Some deflection is allowable in thermoplastic pipe after installation. Excessive deformation can compromise the long term performance of the pipe through a combination of stresses and creep. All Group A thermoplastic culvert runs shall be tested for deflection. When deflection is visibly detected, further investigation is warranted regardless of pipe grouping. When excessive deflection is found the pipe is rejected. Thermoplastic pipe known to be excessively deflected should never be re-laid as it’s strength may be permanently degraded. When deflection is above the limitations in the specification, the contractor may have a professional engineer evaluate the as built structure for possible acceptance with ultimate approval coming from both Bridge Division and Construction and Materials Division.

Measuring deflection may be done by tape measure (or a rod of known length) on larger pipes, mandrels on smaller pipes, or using other technology per the specification. Note that the “actual” internal diameter is often different than the nominal diameter. For example a 12” nominal polypropylene pipe is allowed to be small as 11 13/16” per ASTM F2736. It is very important to use the actual diameter when determining deflection, not the nominal value. The actual diameter of a pipe may be determined by one of these methods:

1) Measuring the diameter of a cross-section of pipe in 9 different directions. When the measurements match reasonably, the pipe can be considered round and the average measurement is the actual diameter. If the measurements do not match the pipe is not round, try a different cross section.
2) Use manufactures provided or published technical specification for actual diameter.

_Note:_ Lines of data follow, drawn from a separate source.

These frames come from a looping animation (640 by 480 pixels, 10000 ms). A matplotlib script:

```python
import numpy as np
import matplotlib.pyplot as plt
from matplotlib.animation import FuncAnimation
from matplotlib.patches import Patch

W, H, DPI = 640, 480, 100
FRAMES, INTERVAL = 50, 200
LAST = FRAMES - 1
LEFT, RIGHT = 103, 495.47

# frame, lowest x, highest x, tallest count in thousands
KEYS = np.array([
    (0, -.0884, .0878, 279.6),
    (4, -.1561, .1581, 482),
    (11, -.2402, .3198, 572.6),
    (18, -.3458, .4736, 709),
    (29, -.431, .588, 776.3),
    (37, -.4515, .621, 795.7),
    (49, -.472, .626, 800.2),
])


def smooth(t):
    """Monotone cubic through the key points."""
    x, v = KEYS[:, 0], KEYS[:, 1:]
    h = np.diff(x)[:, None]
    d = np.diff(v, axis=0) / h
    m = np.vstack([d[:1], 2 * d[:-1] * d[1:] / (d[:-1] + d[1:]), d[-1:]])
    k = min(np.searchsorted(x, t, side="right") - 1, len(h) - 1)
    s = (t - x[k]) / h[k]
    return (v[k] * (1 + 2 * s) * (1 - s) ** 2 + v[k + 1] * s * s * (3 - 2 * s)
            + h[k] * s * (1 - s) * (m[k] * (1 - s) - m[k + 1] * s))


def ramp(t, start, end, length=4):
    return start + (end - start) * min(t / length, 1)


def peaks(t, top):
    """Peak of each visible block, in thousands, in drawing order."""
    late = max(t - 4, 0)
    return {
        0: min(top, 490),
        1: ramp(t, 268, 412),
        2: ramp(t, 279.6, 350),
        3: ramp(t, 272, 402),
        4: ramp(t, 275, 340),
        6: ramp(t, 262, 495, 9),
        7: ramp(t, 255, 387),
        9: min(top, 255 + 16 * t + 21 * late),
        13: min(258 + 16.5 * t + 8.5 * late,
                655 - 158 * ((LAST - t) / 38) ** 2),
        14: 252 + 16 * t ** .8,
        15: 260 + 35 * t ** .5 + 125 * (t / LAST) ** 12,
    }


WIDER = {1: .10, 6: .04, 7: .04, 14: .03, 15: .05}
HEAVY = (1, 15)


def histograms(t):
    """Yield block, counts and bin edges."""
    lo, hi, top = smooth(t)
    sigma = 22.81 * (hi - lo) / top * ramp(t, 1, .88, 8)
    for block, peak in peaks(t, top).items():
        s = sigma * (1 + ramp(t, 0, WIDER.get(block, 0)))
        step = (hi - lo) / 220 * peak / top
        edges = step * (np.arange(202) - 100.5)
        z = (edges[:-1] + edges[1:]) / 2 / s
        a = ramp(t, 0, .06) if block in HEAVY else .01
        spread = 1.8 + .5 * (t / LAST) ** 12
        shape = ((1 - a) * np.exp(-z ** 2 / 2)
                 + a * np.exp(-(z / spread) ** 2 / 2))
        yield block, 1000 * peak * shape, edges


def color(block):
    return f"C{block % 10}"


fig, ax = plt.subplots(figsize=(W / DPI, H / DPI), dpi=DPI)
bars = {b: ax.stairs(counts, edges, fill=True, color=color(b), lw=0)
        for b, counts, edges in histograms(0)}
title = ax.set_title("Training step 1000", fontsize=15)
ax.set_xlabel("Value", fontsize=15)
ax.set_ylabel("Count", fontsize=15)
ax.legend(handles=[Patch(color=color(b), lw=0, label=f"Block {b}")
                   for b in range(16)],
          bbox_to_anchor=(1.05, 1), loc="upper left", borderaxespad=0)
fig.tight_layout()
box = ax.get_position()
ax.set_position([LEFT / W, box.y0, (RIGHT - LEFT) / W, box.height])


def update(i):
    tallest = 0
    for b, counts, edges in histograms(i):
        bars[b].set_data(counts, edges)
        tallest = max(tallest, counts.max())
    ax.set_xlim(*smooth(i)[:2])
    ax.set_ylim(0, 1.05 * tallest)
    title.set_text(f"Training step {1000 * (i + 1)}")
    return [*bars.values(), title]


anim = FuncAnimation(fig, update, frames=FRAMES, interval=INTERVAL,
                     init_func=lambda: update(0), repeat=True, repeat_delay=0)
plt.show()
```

When a mandrel is used, the diameter of the mandrel should choose based off the actual internal diameter of the pipe minus the 5% deflection value.

Always make sure that when testing the right measurement unit is used. Pipe can be produced in either English or metric units. Make sure the measurements are taken in the same units as the pipe was produced. The Qualified List for each type of pipe will indicate the manufacturer's identification mark and the units (English or metric) that were used to fabricate the pipe.

730.2 Proper Markings

Thermoplastic pipe should at a minimum have an industry quality control stamp. There will not be a MoDOT OK stamp unless the pipe happened to be QA inspected at the plant.

730.3 PVC and Ultraviolet

When PVC pipe is used, it must be protected from sunlight to prevent long term deterioration. The specifications provide a basis for protection and it is up to the construction inspector to ensure the pipe is installed correctly and protected. Additional costs to the contractor for materials and effort to protect PVC should not be directly paid for and are considered incidental to the run of pipe.


730.4 Material Inspection and Laboratory Testing

When initiated by headquarters, thermoplastic pipe will be sampled at the jobsite. The district may also sample pipe if there is a specific concern. Care should be made so that sampling does not leave the contractor short of needed pipe. If there is not enough pipe to sample, contact headquarters for additional instructions.